When Kwanzaa begins on Monday, the seven-day holiday—which incorporates traditions from Continental African and African-American cultures—will have more to celebrate than usual: this Kwanzaa marks 50 years since the festival was first celebrated.
The fact that Kwanzaa was conceived in 1966 is no coincidence. The festival of lights, which is rich with symbolism, was conceived during one of darkest periods in Los Angeles’ history, during a key moment in the civil rights movement.
A key event that sparked the idea began in August of 1965, after the Watts riots, a series of clashes between police and African-Americans in the L.A. neighborhood, which left 34 dead, 1,000 injured, and $40 million worth of property damaged. The rebellion came within a week after Los Angeles police officer Lee Minikus arrested Marquette Frye on Aug. 11, 1965, on suspicion of driving drunk. The event was a breaking point in the community’s resentment of L.A. police chief William Parker “and what they considered his double standard toward [African Americans] and whites,” according to LIFE magazine’s editorial prefacing its Aug. 27, 1965, cover story on the riots. (Parker compared Watts rioters to “monkeys in a zoo.”) High levels of unemployment and segregation, cuts to federal anti-poverty programs, and a lack of affordable housing meant that racial tensions were already high when the riots broke out.
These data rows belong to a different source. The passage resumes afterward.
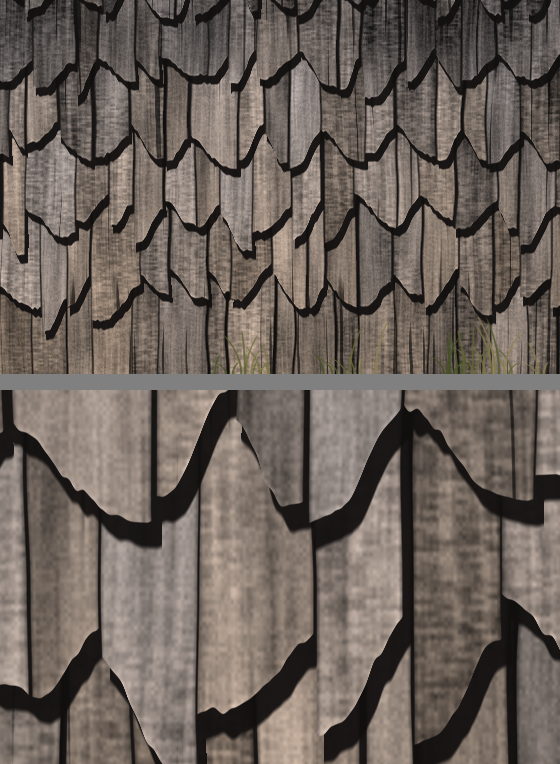
Top, the full canvas; bottom, a detail of the centre.
Reproduce this texture procedurally as a WebGL 2 fragment shader.

```glsl
#version 300 es
precision highp float;
uniform vec2 u_resolution;
out vec4 fragColor;

float hash(vec2 p) {
  vec3 q = fract(vec3(p.xyx) * vec3(0.1031, 0.1030, 0.0973));
  q += dot(q, q.yzx + 33.33);
  return fract((q.x + q.y) * q.z);
}

float noise(vec2 p) {
  vec2 i = floor(p), f = fract(p);
  f = f * f * (3.0 - 2.0 * f);
  return mix(mix(hash(i), hash(i + vec2(1, 0)), f.x),
             mix(hash(i + vec2(0, 1)), hash(i + vec2(1, 1)), f.x), f.y);
}

// Irregular vertical joint between neighbouring shingles
float joint(float i, float row) {
  return (i + 0.66 * (hash(vec2(i + 40.0, row * 17.0 + 3.0)) - 0.5)) * 0.088;
}

// Returns height above the cut end and distance inside the sides
vec2 shingle(vec2 p, float row, out float id) {
  float x = p.x + 0.009 * (noise(vec2(p.x * 14.0, p.y * 9.0) + row * 7.3) - 0.5);
  id = floor(x / 0.088);
  if (x < joint(id, row)) id -= 1.0;
  else if (x >= joint(id + 1.0, row)) id += 1.0;
  float left = joint(id, row), right = joint(id + 1.0, row);
  float t = (x - left) / (right - left);
  vec2 key = vec2(id + 71.0, row * 13.0 + 5.0);

  // Mirrored pairs form scallops; a few are turned or worn short
  float turned = step(0.86, hash(key + 9.1));
  if (mod(id + row + turned, 2.0) < 0.5) t = 1.0 - t;
  float wear = 1.0 - p.y;
  float curve = 0.72 * smoothstep(0.05, 0.72, t) + 0.28 * sqrt(clamp(t, 0.0, 1.0));
  float end = 0.052 + row * 0.2 - curve * mix(0.055, 0.105, hash(key + 2.7));
  end += (hash(key + 4.3) - 0.5) * (0.02 + 0.065 * wear);
  end += 0.035 * (noise(vec2(p.x * 3.0, row * 5.0)) - 0.5);
  end += 0.007 * (noise(vec2(x * 130.0, row)) - 0.5) + 0.012 * (noise(vec2(x * 45.0, row + 8.0)) - 0.5);
  if (row < 0.5) end = -1.0;

  float gap = hash(vec2(id + 19.0, row + 31.0));
  float side = min(x - left - 0.001 - 0.009 * gap * gap, right - x - 0.0007);
  return vec2(p.y - end, side);
}

// Weathered wood: long grain, saw ripples, cracks and stains
vec3 wood(vec2 p, float id, float row) {
  vec2 key = vec2(id + 53.0, row * 11.0 + 2.0);
  float tint = hash(key), shade = hash(key + 6.6);
  vec2 q = p + key * 3.17;
  q.x += 0.008 * noise(q * vec2(9.0, 7.0)) + (tint - 0.5) * 0.06 * p.y;
  float grain = 0.55 * noise(q * vec2(95.0, 3.5)) + 0.45 * noise(q * vec2(240.0, 11.0)) - 0.5;
  float ripple = noise(q * vec2(75.0, 190.0)) - 0.5;
  float speck = noise(q * vec2(330.0, 260.0)) - 0.5;
  float stain = noise(q * vec2(22.0, 7.0)) - 0.5;
  float rough = smoothstep(0.25, 0.7, noise(q * 5.0));

  float tone = 0.47 + (shade - 0.5) * 0.2 - 0.13 * smoothstep(0.72, 0.95, p.y);
  tone -= 0.07 * smoothstep(0.95, 1.3, p.x) * smoothstep(0.4, 0.7, p.y);
  tone += 0.27 * grain + (0.05 + 0.15 * rough) * ripple + 0.09 * speck + 0.17 * stain;
  tone *= 1.0 - 0.6 * smoothstep(0.84, 0.93, noise(q * vec2(110.0, 2.2) + 40.0));
  float warm = clamp(0.75 - 0.75 * p.y + 0.6 * (tint - 0.4), 0.0, 1.0);
  return tone * mix(vec3(1.04, 0.98, 0.96), vec3(1.1, 0.96, 0.84), warm);
}

void main() {
  vec2 p = gl_FragCoord.xy / u_resolution.y;
  float px = 1.0 / u_resolution.y;
  vec3 shadow = vec3(0.065, 0.056, 0.055);
  vec3 color = shadow;
  float id, upperId;

  // Courses overlap from the ground upward
  for (float row = 0.0; row < 6.0; row++) {
    vec2 d = shingle(p, row, id);
    vec2 overhang = shingle(p + vec2(-0.009, 0.023), row, upperId);
    color = mix(color, shadow, 0.94 * smoothstep(-0.003, 0.003, overhang.x));
    vec3 face = wood(p, id, row);
    face *= 1.0 + 0.14 * (1.0 - smoothstep(0.0, 0.008, d.x));
    face *= 0.72 + 0.28 * smoothstep(0.0, 0.004, d.y);
    float cover = smoothstep(-px, px, d.x) * smoothstep(-px, px, d.y);
    color = mix(color, face, cover);
  }

  // Sparse grass in loose tufts along the ground
  for (float i = 0.0; i < 48.0; i++) {
    float a = hash(vec2(i, 3.0)), b = hash(vec2(i, 8.0)), c = hash(vec2(i, 15.0));
    float tuft = hash(vec2(floor(a * 8.0), 27.0));
    float root = 0.36 + 1.1 * tuft + (b - 0.5) * 0.16;
    float height = 0.03 + 0.13 * c * c;
    float t = p.y / height;
    float bend = root + (fract(a * 7.0) - 0.5) * 0.11 * t * t;
    float blade = 1.0 - smoothstep(0.0, 0.0012 + px, abs(p.x - bend) - 0.001 * (1.0 - t));
    vec3 green = mix(vec3(0.25, 0.31, 0.13), vec3(0.58, 0.52, 0.33), b);
    color = mix(color, green, 0.8 * blade * (1.0 - smoothstep(0.85, 1.0, t)));
  }
  fragColor = vec4(clamp(color, 0.0, 1.0), 1.0);
}
```
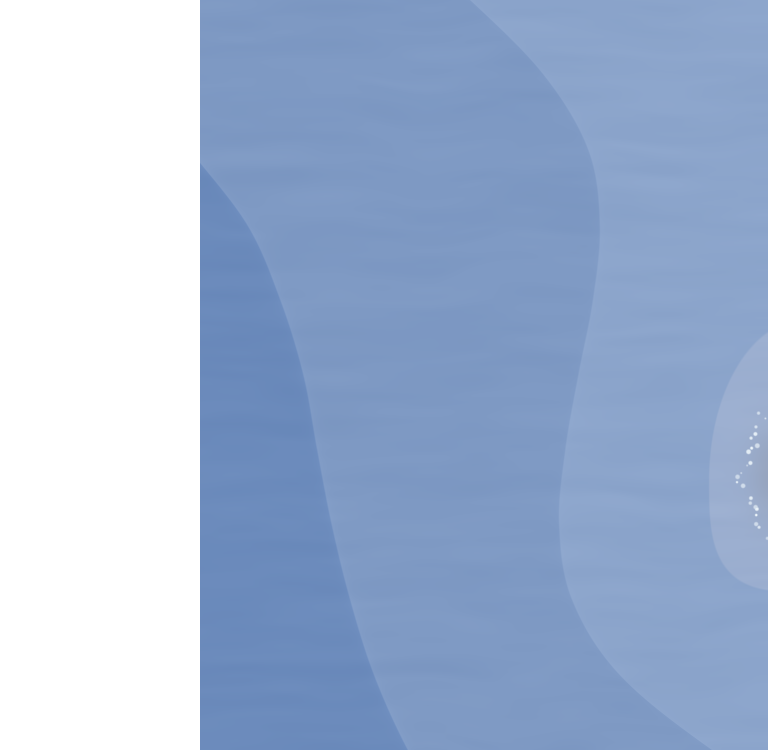
Reproduce this background procedurally as a Shadertoy shader.

```glsl
// Layered blue paper contours beside a white margin, with a small sparkling hollow.

const vec3 MARGIN = vec3(1.0);
const vec3 DEEP   = vec3(0.418, 0.541, 0.733);
const vec3 MIDDLE = vec3(0.494, 0.600, 0.765);
const vec3 PALE   = vec3(0.547, 0.645, 0.796);
const vec3 HOLLOW = vec3(0.610, 0.685, 0.815);
const vec3 CORE   = vec3(0.590, 0.640, 0.735);

const float MARGIN_EDGE   = 0.2604;
const vec2  HOLLOW_CENTER = vec2(1.047, 0.36);
const float HOLLOW_WIDTH  = 0.1237;
const vec2  HOLLOW_HEIGHT = vec2(0.149, 0.213);  // below, above the centre
const vec2  HOLLOW_POWER  = vec2(3.2, 2.0);      // below, above the centre
const vec2  GRAIN_SCALE   = vec2(7.0, 46.0);
const float GRAIN_DEPTH   = 0.030;
const float RIM_GLOW      = 0.014;
const float RIM_WIDTH     = 0.006;
const int   SPARKLES      = 22;

// Contour x positions at equal steps from top to bottom, with one guide at each end
const float DEEP_EDGE[13] = float[13](-0.013, 0.078, 0.169, 0.247, 0.322, 0.365,
    0.395, 0.413, 0.432, 0.456, 0.487, 0.531, 0.589);
const float PALE_EDGE[13] = float[13](0.50, 0.612, 0.708, 0.766, 0.781, 0.772,
    0.753, 0.736, 0.728, 0.745, 0.807, 0.927, 1.08);

float hash(vec2 p) {
    vec3 q = fract(vec3(p.xyx) * 0.1031);
    q += dot(q, q.yzx + 33.33);
    return fract((q.x + q.y) * q.z);
}

float noise(vec2 p) {
    vec2 cell = floor(p), f = fract(p);
    f = f * f * (3.0 - 2.0 * f);
    return mix(mix(hash(cell), hash(cell + vec2(1, 0)), f.x),
               mix(hash(cell + vec2(0, 1)), hash(cell + vec2(1, 1)), f.x), f.y);
}

// Catmull-Rom curve giving x for a height y
float contour(float knots[13], float y) {
    float t = clamp((1.0 - y) * 10.0, 0.0, 10.0);
    int i = min(int(t), 9);
    float f = t - float(i);
    float a = knots[i], b = knots[i + 1], c = knots[i + 2], d = knots[i + 3];
    return b + 0.5 * f * (c - a + f * (2.0 * a - 5.0 * b + 4.0 * c - d
        + f * (3.0 * (b - c) + d - a)));
}

// Soft horizontal fibres, centred on zero
float paperGrain(vec2 uv) {
    uv.y += 0.024 * (noise(uv * vec2(9.0, 6.0)) - 0.5);
    float broad = noise(uv * GRAIN_SCALE);
    float fine = noise(uv * GRAIN_SCALE * vec2(2.3, 2.1) + 17.0);
    return 0.65 * broad + 0.35 * fine - 0.5;
}

// Superellipse whose lower half is squarer than the upper; negative inside
float hollowDistance(vec2 uv) {
    vec2 d = uv - HOLLOW_CENTER;
    float height = d.y < 0.0 ? HOLLOW_HEIGHT.x : HOLLOW_HEIGHT.y;
    float power = d.y < 0.0 ? HOLLOW_POWER.x : HOLLOW_POWER.y;
    vec2 q = pow(abs(d) / vec2(HOLLOW_WIDTH, height), vec2(power));
    return (pow(q.x + q.y, 1.0 / power) - 1.0) * HOLLOW_WIDTH;
}

// Bright specks scattered along a left-pointing chevron
float sparkles(vec2 uv, float aspect, float pixel) {
    float light = 0.0;
    for (int i = 0; i < SPARKLES; i++) {
        float id = float(i);
        float t = (id + 0.5) / float(SPARKLES) * 2.0 - 1.0;
        vec2 jitter = vec2(hash(vec2(id, 3.0)), hash(vec2(id, 8.0))) - 0.5;
        vec2 center = vec2(0.962 + 0.035 * abs(t), 0.367 + 0.085 * t)
            + jitter * vec2(0.016, 0.010);
        float radius = mix(0.0010, 0.0032, hash(vec2(id, 21.0)));
        float d = length((uv - center) * vec2(aspect, 1.0)) - radius;
        light = max(light, (1.0 - smoothstep(-pixel, pixel, d))
            * mix(0.5, 1.0, hash(vec2(id, 34.0))));
    }
    return light;
}

void mainImage(out vec4 fragColor, in vec2 fragCoord) {
    vec2 uv = fragCoord / iResolution.xy;
    float pixel = 1.0 / iResolution.y;
    float aspect = iResolution.x / iResolution.y;

    // Overlapping sheets
    float deep = contour(DEEP_EDGE, uv.y) - uv.x;
    float pale = uv.x - contour(PALE_EDGE, uv.y);
    float hollow = hollowDistance(uv);
    vec3 color = mix(MIDDLE, DEEP, smoothstep(-pixel, pixel, deep));
    color = mix(color, PALE, smoothstep(-pixel, pixel, pale));
    color = mix(color, HOLLOW, 1.0 - smoothstep(-pixel, pixel, hollow));

    // Faint light along the sheet edges
    color += RIM_GLOW * exp(-abs(deep) / RIM_WIDTH);
    color += 0.5 * RIM_GLOW * exp(-abs(pale) / RIM_WIDTH);

    // Grey core, paper fibres and specks
    vec2 coreOffset = (uv - vec2(1.01, 0.367)) / vec2(0.032, 0.065);
    color = mix(color, CORE, 0.9 * exp(-dot(coreOffset, coreOffset)));
    color += GRAIN_DEPTH * paperGrain(uv) * vec3(1.0, 0.9, 0.7);
    color = mix(color, vec3(0.96, 0.99, 1.0), sparkles(uv, aspect, pixel));

    // Plain left margin
    float sheet = smoothstep(-0.5 * pixel, 0.5 * pixel, uv.x - MARGIN_EDGE);
    fragColor = vec4(mix(MARGIN, color, sheet), 1.0);
}
```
“Watts is the kind of community that cries out for urban renewal, poverty programs, job training. Almost anything would help,” TIME explained in an Aug. 20, 1965, cover story about the riots.